U.S. attacks radar sites in Yemen in retaliation for missile attacks on Navy warships
By J.E. Dyer
Aegis destroyer USS Stout (DDG-55), launching a Tomahawk missile in 2011. File. (Image: Screen grab of USN video via YouTube, MilitaryNotes)
This came in just before sign-off this evening (Wednesday). It looks like we’ve launched Tomahawk missiles at three radar sites on the Yemeni coast. The Tomahawk attack was launched in the 4 AM hour on 13 October, Yemen time. (13 October, incidentally, happens to be the U.S. Navy’s birthday.)
See today’s previous reporting on the missile-attack saga here and here.
According to NPR:
A U.S. official says the Navy has destroyed three radar locations in Yemen after missiles were fired at a U.S. destroyer off the Yemeni coast.
The official says:
“Earlier this evening (9 p.m. EDT / 4 a.m. local time in Yemen), the destroyer USS Nitze launched Tomahawk cruise missiles targeting three coastal radar sites in in Yemen along the Red Sea coast, north of the Bab-el-Mandeb strait. Initial assessments indicate that all three targets were destroyed.
“Destroying these radar sites will degrade their ability to track and target ships in the future. These radars were active during previous attacks and attempted attacks on ships in the Red Sea, including last week’s attack on the USA-flagged vessel “Swift-2”, and during attempted attacks on USS Mason and other ships as recently as today.
“The three radar sites were in remote areas, where there was little risk of civilian casualties or collateral damage. …
“All of these are in Houthi-controlled territory.”
We can hope this response will deter the Houthi rebels, but I’m not counting on it. If they were using commercial coastal surveillance radars to assist in targeting, it won’t be a big stretch for them to use commercial radars mounted on boats for the same purpose. In a typical littoral shipping environment, there’s no way for combat information center crews on the U.S. warships to figure out which of dozens or hundreds of commercial radars, operating where, are being used for rudimentary target tracking.
The attack needn’t set the Houthis back much in a tactical-capability sense. We’ll see if they consider the threat of counterattack to be a deterrent to their purpose, whatever it is.
If we’re lucky, this may settle things down.

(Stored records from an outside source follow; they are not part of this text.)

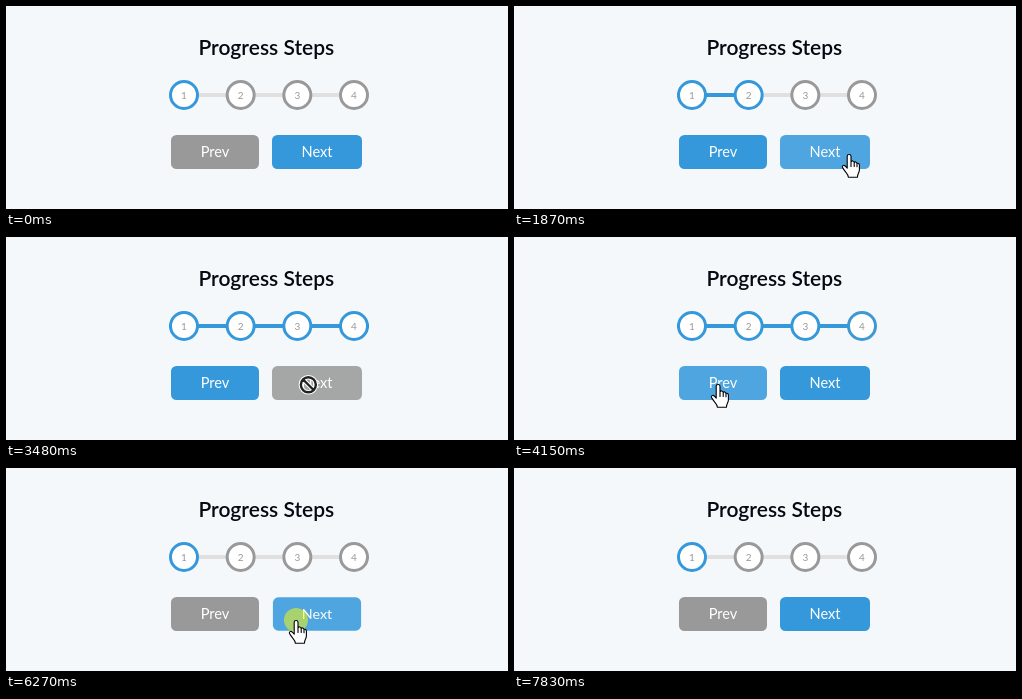
Write an HTML page that moves like this. It is 502x203 px and loops after 8.63 s.

```html
<!DOCTYPE html>
<html lang="en">
<head>
<meta charset="utf-8">
<title>Progress Steps</title>
<style>
  html, body { margin: 0; width: 100%; height: 100%; overflow: hidden; background: #f4f8fb; }
  svg { display: block; width: 502px; height: 203px; font-family: Lato, "Open Sans", sans-serif; }
  text { text-anchor: middle; }
  .title { font-size: 21px; font-weight: 600; fill: #050a12; }
  .circle { fill: #fff; stroke-width: 3; }
  .digit { font-size: 10px; fill: #999; }
  .label { font-size: 14.6px; fill: #fff; }
  .cursor path, .cursor circle { stroke-linejoin: round; stroke-linecap: round; }
</style>
</head>
<body>
<svg viewBox="0 0 502 203">
  <rect width="502" height="203" fill="#f4f8fb"/>
  <text class="title" x="260.3" y="49">Progress Steps</text>
  <rect x="163" y="87" width="200" height="4" fill="#e0e0e0"/>
  <rect id="bar" x="163" y="87" height="4" fill="#3498db"/>
  <g id="circles"></g>
  <g id="buttons"></g>
  <circle id="halo" r="12" fill="#ff0" fill-opacity=".5"/>
  <g id="cursor" class="cursor">
    <path id="arrow" d="M0 0V16L3.7 12.6L6.2 18.3L8.7 17.2L6.2 11.6H11.2Z" fill="#fff" stroke="#000"/>
    <path id="hand" fill="#fff" stroke="#000" stroke-width="1.1"
      d="M-1.8 2.2C-1.8 0 2 0 2 2.2V8C2.4 6.4 5 6.6 5.2 8.6C5.8 7.4 7.8 7.8 8 9.6C8.8 8.8 10.4 9.4 10.4 11V16C10.4 18.6 8.4 19.6 8.4 23.2H-.6C-.6 20.4-3.2 18.6-4.6 16.4L-6.4 13.6C-7.4 11.8-5 10.6-3.6 12.2L-1.8 14.2Z
         M2 8V12.5M5.2 8.6V12.5M8 9.6V12.8"/>
    <g id="blocked" fill="none">
      <path d="M-5 -5L5 5M7.5 0A7.5 7.5 0 1 1 -7.5 0A7.5 7.5 0 1 1 7.5 0" stroke="#fff" stroke-width="4.5"/>
      <path d="M-5 -5L5 5M7.5 0A7.5 7.5 0 1 1 -7.5 0A7.5 7.5 0 1 1 7.5 0" stroke="#222" stroke-width="2.4"/>
    </g>
  </g>
</svg>
<script>
const LOOP = 8630;
const BLUE = [52, 152, 219], GREY = [153, 153, 153];
const $ = id => document.getElementById(id);

// [press, release, step after the click]
const clicks = [
  [1340, 1600, 2], [2210, 2410, 3], [2940, 3140, 4], [3890, 4150, 3],
  [4640, 4840, 2], [5390, 5590, 1], [6270, 6470, 2], [7140, 7340, 1]
];

// [start, end, from, to, easing]
const easeOut = p => 1 - (1 - p) ** 2;
const easeIn = p => p ** 1.5;
const smooth = p => p * p * (3 - 2 * p);
const moves = [
  [560, 1070, [389, 168], [335, 148], easeOut],
  [3380, 3690, [335, 148], [204, 147], smooth],
  [5870, 6070, [204, 147], [290, 152], smooth],
  [6680, 6940, [290, 152], [204, 147], smooth],
  [7440, 7830, [204, 147], [430, 200], easeIn]
];

function add(parent, tag, attrs, text = "") {
  const node = document.createElementNS("http://www.w3.org/2000/svg", tag);
  for (const key in attrs) node.setAttribute(key, attrs[key]);
  node.textContent = text;
  return parent.appendChild(node);
}

const circles = [1, 2, 3, 4].map(n => {
  const x = 178 + (n - 1) * 170 / 3;
  const ring = add($("circles"), "circle", { class: "circle", cx: x, cy: 89, r: 13.5 });
  add($("circles"), "text", { class: "digit", x, y: 92.5 }, n);
  return ring;
});

function makeButton(label, x, width, offStep) {
  const group = add($("buttons"), "g", {});
  const face = add(group, "rect", { x, y: 129, width, height: 34, rx: 5.5 });
  add(group, "text", { class: "label", x: x + width / 2, y: 151 }, label);
  return { group, face, x, width, offStep };
}
const buttons = [makeButton("Prev", 165, 88, 1), makeButton("Next", 266, 90, 4)];

const clamp = v => Math.max(0, Math.min(1, v));
const mix = (a, b, p) => a + (b - a) * p;
const color = p => `rgb(${GREY.map((g, i) => Math.round(mix(g, BLUE[i], p)))})`;
const show = (node, on) => node.setAttribute("visibility", on ? "visible" : "hidden");

// CSS "ease": cubic-bezier(.25, .1, .25, 1)
function ease(x) {
  const bezier = (a, b, u) => 3 * a * u * (1 - u) ** 2 + 3 * b * u * u * (1 - u) + u ** 3;
  let lo = 0, hi = 1;
  for (let i = 0; i < 16; i++) {
    const mid = (lo + hi) / 2;
    if (bezier(.25, .25, mid) < x) lo = mid; else hi = mid;
  }
  return bezier(.1, 1, lo);
}

function pointerAt(t) {
  const move = moves.findLast(m => t >= m[0]) || moves[0];
  const [start, end, from, to, easing] = move;
  const p = easing(clamp((t - start) / (end - start)));
  return from.map((v, i) => mix(v, to[i], p));
}

function render(t) {
  let step = 1, previous = 1, changed = -1000;
  for (const [, release, next] of clicks) {
    if (t >= release) [previous, step, changed] = [step, next, release];
  }
  const p = ease(clamp((t - changed + 40) / 350));
  $("bar").setAttribute("width", mix(previous - 1, step - 1, p) * 200 / 3);
  circles.forEach((ring, i) => {
    ring.setAttribute("stroke", color(mix(+(i < previous), +(i < step), p)));
  });

  const [x, y] = pointerAt(t);
  const visible = t >= 590 && t < 7830;
  const pressed = clicks.some(([down, up]) => t >= down && t < up);
  let target = null;
  for (const button of buttons) {
    const over = visible && x >= button.x && x < button.x + button.width && y >= 129 && y < 163;
    if (over) target = button;
    const scale = over && pressed ? .98 : 1;
    const cx = button.x + button.width / 2;
    button.group.setAttribute("transform", `translate(${cx} 146) scale(${scale}) translate(${-cx} -146)`);
    button.group.setAttribute("opacity", over ? .86 : 1);
    button.face.setAttribute("fill", color(step === button.offStep ? 0 : 1));
  }

  const place = `translate(${x} ${y})`;
  $("cursor").setAttribute("transform", place);
  $("halo").setAttribute("transform", place);
  const disabled = target && step === target.offStep;
  show($("halo"), pressed);
  show($("arrow"), visible && !target);
  show($("hand"), visible && target && !disabled);
  show($("blocked"), visible && disabled);
}

const begin = performance.now();
function tick() {
  render((performance.now() - begin) % LOOP);
  requestAnimationFrame(tick);
}
tick();
</script>
</body>
</html>
```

But the fact that the Houthis, and Iran, were willing to take this to the next level after Sunday’s initial attack could well imply otherwise.
Frankly, a lesson about American will would have been more effective if the U.S. forces on-scene had been free to pursue their attackers, immediately after tactical detection, and take out as much of the attack network as they could find. Waiting for political deliberation, and choosing a “demonstration” target set with the objective of minimizing damage, conveys, inherently, a different message. We no longer live in a world in which that latter message will be enough.